I got to reflecting on the the mission of product management. Given it’s such a wide role, and manifests in a variety of flavors across companies, I couldn’t come up with a single “model” for how it should work. But I searched for some commonalities.
Three words that get tossed around when product managers commiserate in a bar (or online) are influence, authority and accountability. Influence is often discussed as something that’s mutually exclusive to authority. And product managers often yearn for more authority. Accountability is often discussed as in “how can I be accountable without authority?”
So do I need authority in order to be effective at product management?
Authority. I don’t have much, if any. Nor does my boss, if s/he works for the CEO. Nor does the CEO, if you have a board of directors. Nor does the board if you have venture investors or stockholders. You get the picture. We ALL have a boss who’s somehow more in charge of the product than us.
Which got me thinking about influence. Those with great influence tend to have tremendous power to shape & shift a company’s behavior. Sometimes, strong influencers are seen as having authority. I think this is the desired state for product managers.
Which leads to accountability. What am I accountable for if I have no authority?
I’ve heard CEO’s, venture investors and board members say “I want my product managers to act like they are the CEO’s of their product”. If you’re a products company, isn’t the CEO the CEO of the product?
One is accountable, in my mind, for the quality of investment decisions and the quality of their implementation. Decisions meaning the trade-offs between competing investment priorities that yield maximum financial results. And our job is to facilitate this process. Really well.
How? Know your market. Know your buyers. Know their pain points. Know what solutions they will pay for.
Quality of implementation means knowing how to describe the solutions in accurate and compelling terms to those who will build & deliver them for you.

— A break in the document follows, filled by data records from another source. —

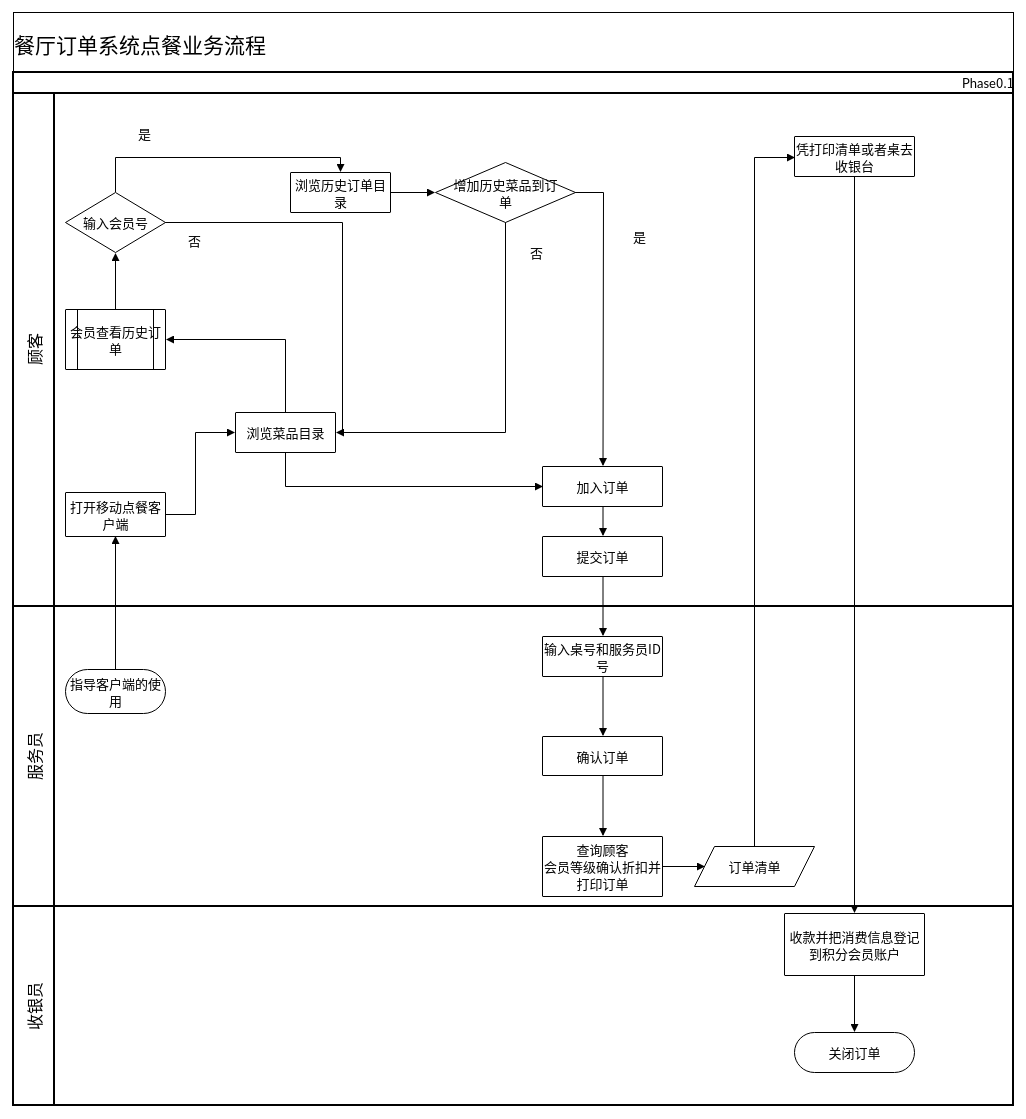
<!DOCTYPE html>
<html lang="zh-CN">
<head>
<meta charset="utf-8">
<title>餐厅订单系统点餐业务流程</title>
<style>
:root { --ink: #000; --paper: #fff; }
* { box-sizing: border-box; margin: 0; padding: 0; }
body {
  width: 1026px; height: 1119px; overflow: hidden;
  background: var(--paper); color: var(--ink);
  font: 13px/17px "Noto Sans CJK SC", "Noto Sans", sans-serif;
}
.chart { position: relative; width: 1026px; height: 1119px; padding: 12px 12px 0; overflow: hidden; }
.title {
  height: 59px; margin-left: 1px; border: 1px solid var(--ink); border-bottom: 0;
  display: flex; align-items: center;
  font-size: 21px; line-height: 30px; font-weight: 400; padding-top: 3px;
}
.pool { display: grid; grid-template-rows: 21px 513px 300px 201px; width: 1002px; border: solid var(--ink); border-width: 0 2px 2px; height: 1035px; }
.phase { border-top: 2px solid var(--ink); display: flex; justify-content: flex-end; align-items: center; margin-right: -2px; line-height: 18px; }
.phase-name { font-family: Lato, "Open Sans", sans-serif; }
.lane { border-top: 2px solid var(--ink); display: flex; }
.lane-name {
  width: 41px; border-right: 2px solid var(--ink);
  display: flex; align-items: center; justify-content: center;
  font-size: 16px; line-height: 22px; font-weight: 400;
}
.lane-name span { writing-mode: vertical-rl; text-orientation: sideways; transform: rotate(180deg); }
.connectors { position: absolute; left: 0; top: 0; fill: none; stroke: var(--ink); }
.connectors path { marker-end: url(#arrow); }
.node {
  position: absolute; left: var(--x); top: var(--y); width: var(--w); height: var(--h);
  display: flex; align-items: center; justify-content: center;
  text-align: center; white-space: nowrap;
}
.step, .terminal { background: var(--paper); border: 1px solid var(--ink); border-radius: 1px; }
.terminal { border-radius: 23px; }
.subprocess::before { content: ""; position: absolute; inset: 0 11px; border: solid var(--ink); border-width: 0 1px; }
.outline { position: absolute; left: 0; top: 0; fill: var(--paper); stroke: var(--ink); overflow: visible; }
.node span { position: relative; }
.branch { position: absolute; left: var(--x); top: var(--y); }
</style>
</head>
<body>
<main class="chart">
  <h1 class="title">餐厅订单系统点餐业务流程</h1>
  <div class="pool">
    <div class="phase"><span class="phase-name">Phase</span><span>0.1</span></div>
    <section class="lane"><h2 class="lane-name"><span>顾客</span></h2></section>
    <section class="lane"><h2 class="lane-name"><span>服务员</span></h2></section>
    <section class="lane"><h2 class="lane-name"><span>收银员</span></h2></section>
  </div>

  <svg class="connectors" width="1026" height="1119" viewBox="0 0 1026 1119" aria-hidden="true">
    <defs>
      <marker id="arrow" markerUnits="userSpaceOnUse" markerWidth="8" markerHeight="8" refX="7" refY="4" orient="auto">
        <polygon points="0,0 8,4 0,8" fill="#000" stroke="none"/>
      </marker>
    </defs>
    <path d="M115.5 670V537"/>
    <path d="M166 514.5H195.5V432.5H234"/>
    <path d="M285.5 412V339.5H167"/>
    <path d="M115.5 309V254"/>
    <path d="M115.5 192V157.5H340.5V171"/>
    <path d="M390 192.5H434"/>
    <polyline points="165,222.5 342.5,222.5 342.5,432"/>
    <path d="M505.5 222V432.5H337"/>
    <path d="M575 192.5H603.5L603 465"/>
    <path d="M285.5 452V486.5H542"/>
    <path d="M603 506V535"/>
    <path d="M603 576V635"/>
    <path d="M603 676V735"/>
    <path d="M603 776V835"/>
    <path d="M663 866.5H704"/>
    <path d="M754.5 847V157.5H794"/>
    <path d="M854.5 177V912"/>
    <path d="M854.5 976V1031"/>
  </svg>

  <div class="node decision" style="--x:65px;--y:192px;--w:101px;--h:61px">
    <svg class="outline" width="101" height="61" aria-hidden="true"><polygon points="0.5,30.5 50.5,0.5 100.5,30.5 50.5,60.5"/></svg>
    <span>输入会员号</span>
  </div>
  <div class="node step" style="--x:290px;--y:172px;--w:101px;--h:41px"><span>浏览历史订单目<br>录</span></div>
  <div class="node decision" style="--x:435px;--y:162px;--w:141px;--h:61px">
    <svg class="outline" width="141" height="61" aria-hidden="true"><polygon points="0.5,30.5 70.5,0.5 140.5,30.5 70.5,60.5"/></svg>
    <span>增加历史菜品到订<br>单</span>
  </div>
  <div class="node step subprocess" style="--x:65px;--y:309px;--w:101px;--h:61px"><span>会员查看历史订<br>单</span></div>
  <div class="node step" style="--x:235px;--y:412px;--w:101px;--h:41px"><span>浏览菜品目录</span></div>
  <div class="node step" style="--x:65px;--y:492px;--w:101px;--h:45px"><span>打开移动点餐客<br>户端</span></div>
  <div class="node step" style="--x:542px;--y:466px;--w:121px;--h:41px"><span>加入订单</span></div>
  <div class="node step" style="--x:542px;--y:536px;--w:121px;--h:41px"><span>提交订单</span></div>
  <div class="node step" style="--x:794px;--y:136px;--w:121px;--h:41px"><span>凭打印清单或者桌去<br>收银台</span></div>

  <div class="node terminal" style="--x:65px;--y:669px;--w:101px;--h:45px"><span>指导客户端的使<br>用</span></div>
  <div class="node step" style="--x:542px;--y:636px;--w:121px;--h:41px"><span>输入桌号和服务员ID<br>号</span></div>
  <div class="node step" style="--x:542px;--y:736px;--w:121px;--h:40px"><span>确认订单</span></div>
  <div class="node step" style="--x:542px;--y:836px;--w:121px;--h:61px"><span>查询顾客<br>会员等级确认折扣并<br>打印订单</span></div>
  <div class="node document" style="--x:694px;--y:846px;--w:121px;--h:41px">
    <svg class="outline" width="121" height="41" aria-hidden="true"><polygon points="20.5,0.5 120.5,0.5 100.5,40.5 0.5,40.5"/></svg>
    <span>订单清单</span>
  </div>

  <div class="node step" style="--x:784px;--y:913px;--w:141px;--h:63px"><span>收款并把消费信息登记<br>到积分会员账户</span></div>
  <div class="node terminal" style="--x:794px;--y:1032px;--w:121px;--h:41px"><span>关闭订单</span></div>

  <span class="branch" style="--x:138px;--y:125px">是</span>
  <span class="branch" style="--x:188px;--y:232px">否</span>
  <span class="branch" style="--x:530px;--y:244px">否</span>
  <span class="branch" style="--x:633px;--y:228px">是</span>
</main>
</body>
</html>
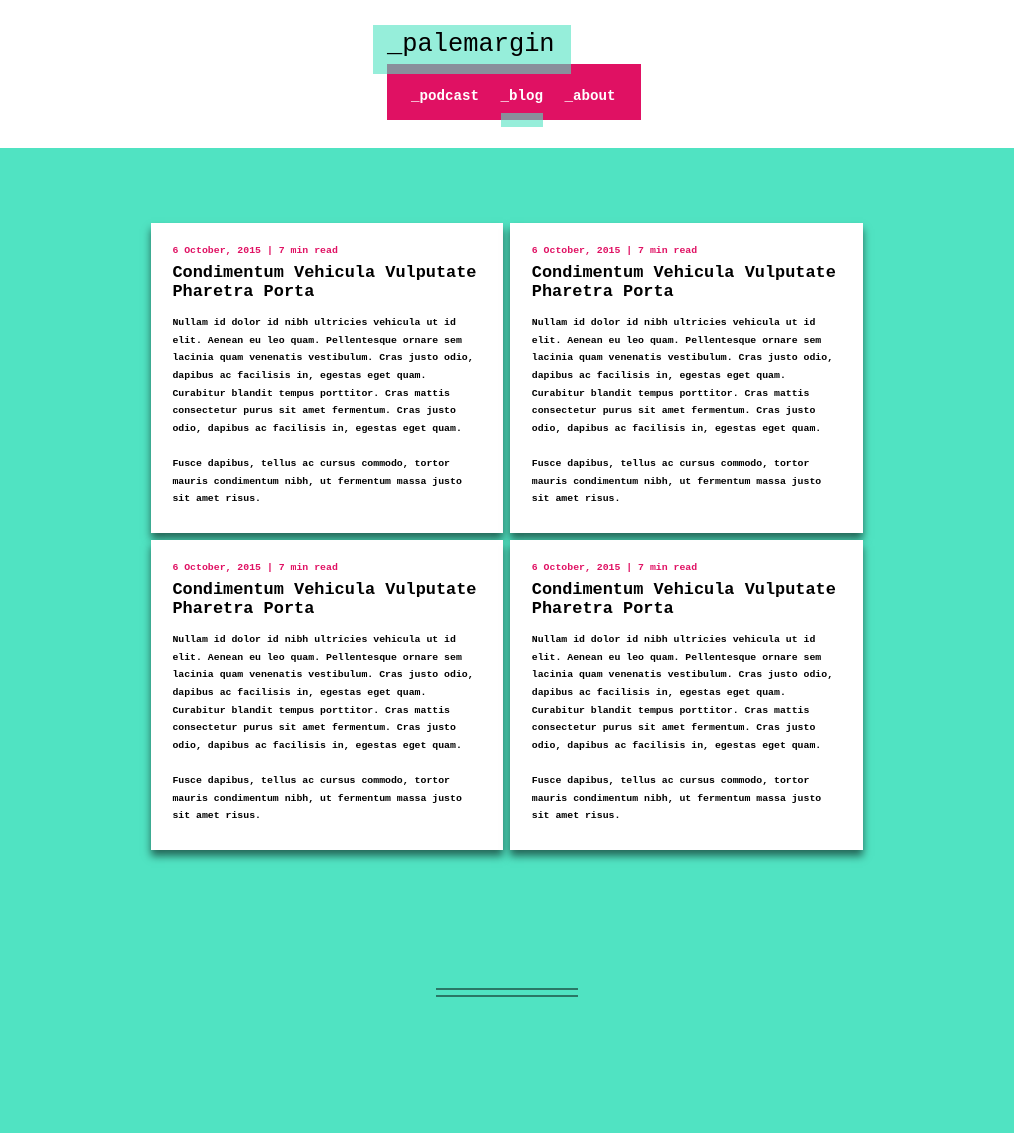
<!DOCTYPE html>
<html lang="en">
<head>
<meta charset="utf-8">
<title>_palemargin</title>
<style>
:root {
  --mint: #50e3c2;
  --mint-veil: rgba(80, 227, 194, .6);
  --pink: #e01163;
  --ink: #000;
  --paper: #fff;
  --rule: rgba(0, 0, 0, .48);
}
* { box-sizing: border-box; margin: 0; padding: 0; }
body {
  width: 1014px;
  height: 1133px;
  overflow: hidden;
  display: flex;
  flex-direction: column;
  background: var(--mint);
  color: var(--ink);
  font-family: "Liberation Mono", monospace;
}
a { color: inherit; text-decoration: none; }
.site-header {
  position: relative;
  flex: none;
  height: 148px;
  background: var(--paper);
}
.site-nav {
  position: absolute;
  left: 387px;
  top: 64px;
  width: 254px;
  height: 56px;
  padding: 8px 0 0 24px;
  display: flex;
  align-items: center;
  gap: 21.4px;
  background: var(--pink);
  color: var(--paper);
  font-size: 14.2px;
  font-weight: 700;
  white-space: nowrap;
}
.site-nav .current { position: relative; }
.site-nav .current::after {
  content: "";
  position: absolute;
  left: 0;
  top: 25px;
  width: 100%;
  height: 14px;
  background: var(--mint-veil);
}
.site-nav a { height: 16px; line-height: 16px; }
.site-name {
  position: absolute;
  left: 373px;
  top: 25px;
  width: 197.5px;
  height: 49px;
  padding-left: 14px;
  background: var(--mint-veil);
  font-size: 25.4px;
  font-weight: 400;
  line-height: 40px;
  white-space: nowrap;
}
.posts {
  flex: none;
  margin: 75px 0 0 151px;
  display: grid;
  grid-template-columns: repeat(2, 352.4px);
  grid-auto-rows: 310px;
  gap: 7px;
}
.post {
  padding: 19px 21.4px;
  background: var(--paper);
  box-shadow: 0 6px 8px rgba(0, 0, 0, .55);
  font-size: 9.86px;
  font-weight: 700;
  line-height: 17.6px;
  white-space: nowrap;
}
.post-meta { color: var(--pink); }
.post-title {
  margin: 3.6px 0 13px;
  font-size: 16.9px;
  line-height: 19px;
}
.post p + p { margin-top: 17.6px; }
.post .post-meta + p { margin-top: 0; }
.end-rule {
  flex: none;
  width: 142px;
  height: 9px;
  margin: 138px auto 0;
  border: solid var(--rule);
  border-width: 2px 0;
}
</style>
</head>
<body>
<header class="site-header">
  <nav class="site-nav">
    <a href="#">_podcast</a>
    <a href="#" class="current">_blog</a>
    <a href="#">_about</a>
  </nav>
  <h1 class="site-name"><a href="#">_palemargin</a></h1>
</header>
<main class="posts">
  <article class="post">
    <div class="post-meta">6 October, 2015 | 7 min read</div>
    <h2 class="post-title">Condimentum Vehicula Vulputate<br>Pharetra Porta</h2>
    <p>Nullam id dolor id nibh ultricies vehicula ut id<br>elit. Aenean eu leo quam. Pellentesque ornare sem<br>lacinia quam venenatis vestibulum. Cras justo odio,<br>dapibus ac facilisis in, egestas eget quam.<br>Curabitur blandit tempus porttitor. Cras mattis<br>consectetur purus sit amet fermentum. Cras justo<br>odio, dapibus ac facilisis in, egestas eget quam.</p>
    <p>Fusce dapibus, tellus ac cursus commodo, tortor<br>mauris condimentum nibh, ut fermentum massa justo<br>sit amet risus.</p>
  </article>
  <article class="post">
    <div class="post-meta">6 October, 2015 | 7 min read</div>
    <h2 class="post-title">Condimentum Vehicula Vulputate<br>Pharetra Porta</h2>
    <p>Nullam id dolor id nibh ultricies vehicula ut id<br>elit. Aenean eu leo quam. Pellentesque ornare sem<br>lacinia quam venenatis vestibulum. Cras justo odio,<br>dapibus ac facilisis in, egestas eget quam.<br>Curabitur blandit tempus porttitor. Cras mattis<br>consectetur purus sit amet fermentum. Cras justo<br>odio, dapibus ac facilisis in, egestas eget quam.</p>
    <p>Fusce dapibus, tellus ac cursus commodo, tortor<br>mauris condimentum nibh, ut fermentum massa justo<br>sit amet risus.</p>
  </article>
  <article class="post">
    <div class="post-meta">6 October, 2015 | 7 min read</div>
    <h2 class="post-title">Condimentum Vehicula Vulputate<br>Pharetra Porta</h2>
    <p>Nullam id dolor id nibh ultricies vehicula ut id<br>elit. Aenean eu leo quam. Pellentesque ornare sem<br>lacinia quam venenatis vestibulum. Cras justo odio,<br>dapibus ac facilisis in, egestas eget quam.<br>Curabitur blandit tempus porttitor. Cras mattis<br>consectetur purus sit amet fermentum. Cras justo<br>odio, dapibus ac facilisis in, egestas eget quam.</p>
    <p>Fusce dapibus, tellus ac cursus commodo, tortor<br>mauris condimentum nibh, ut fermentum massa justo<br>sit amet risus.</p>
  </article>
  <article class="post">
    <div class="post-meta">6 October, 2015 | 7 min read</div>
    <h2 class="post-title">Condimentum Vehicula Vulputate<br>Pharetra Porta</h2>
    <p>Nullam id dolor id nibh ultricies vehicula ut id<br>elit. Aenean eu leo quam. Pellentesque ornare sem<br>lacinia quam venenatis vestibulum. Cras justo odio,<br>dapibus ac facilisis in, egestas eget quam.<br>Curabitur blandit tempus porttitor. Cras mattis<br>consectetur purus sit amet fermentum. Cras justo<br>odio, dapibus ac facilisis in, egestas eget quam.</p>
    <p>Fusce dapibus, tellus ac cursus commodo, tortor<br>mauris condimentum nibh, ut fermentum massa justo<br>sit amet risus.</p>
  </article>
</main>
<div class="end-rule"></div>
</body>
</html>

A final thought. As I’ve advanced in my career I find myself spending less time worrying about authority and more about influence. Ironically, with every passing year I gain more authority. Sure, the cynic in you might be thinking I’m just being smug. I don’t agree. I invest more time building bridges with peer functions and trying as best I can to ensure that, as a group, we make investment decisions based on sound preparation. And then implement them like crazy. That’s what I feel accountable for.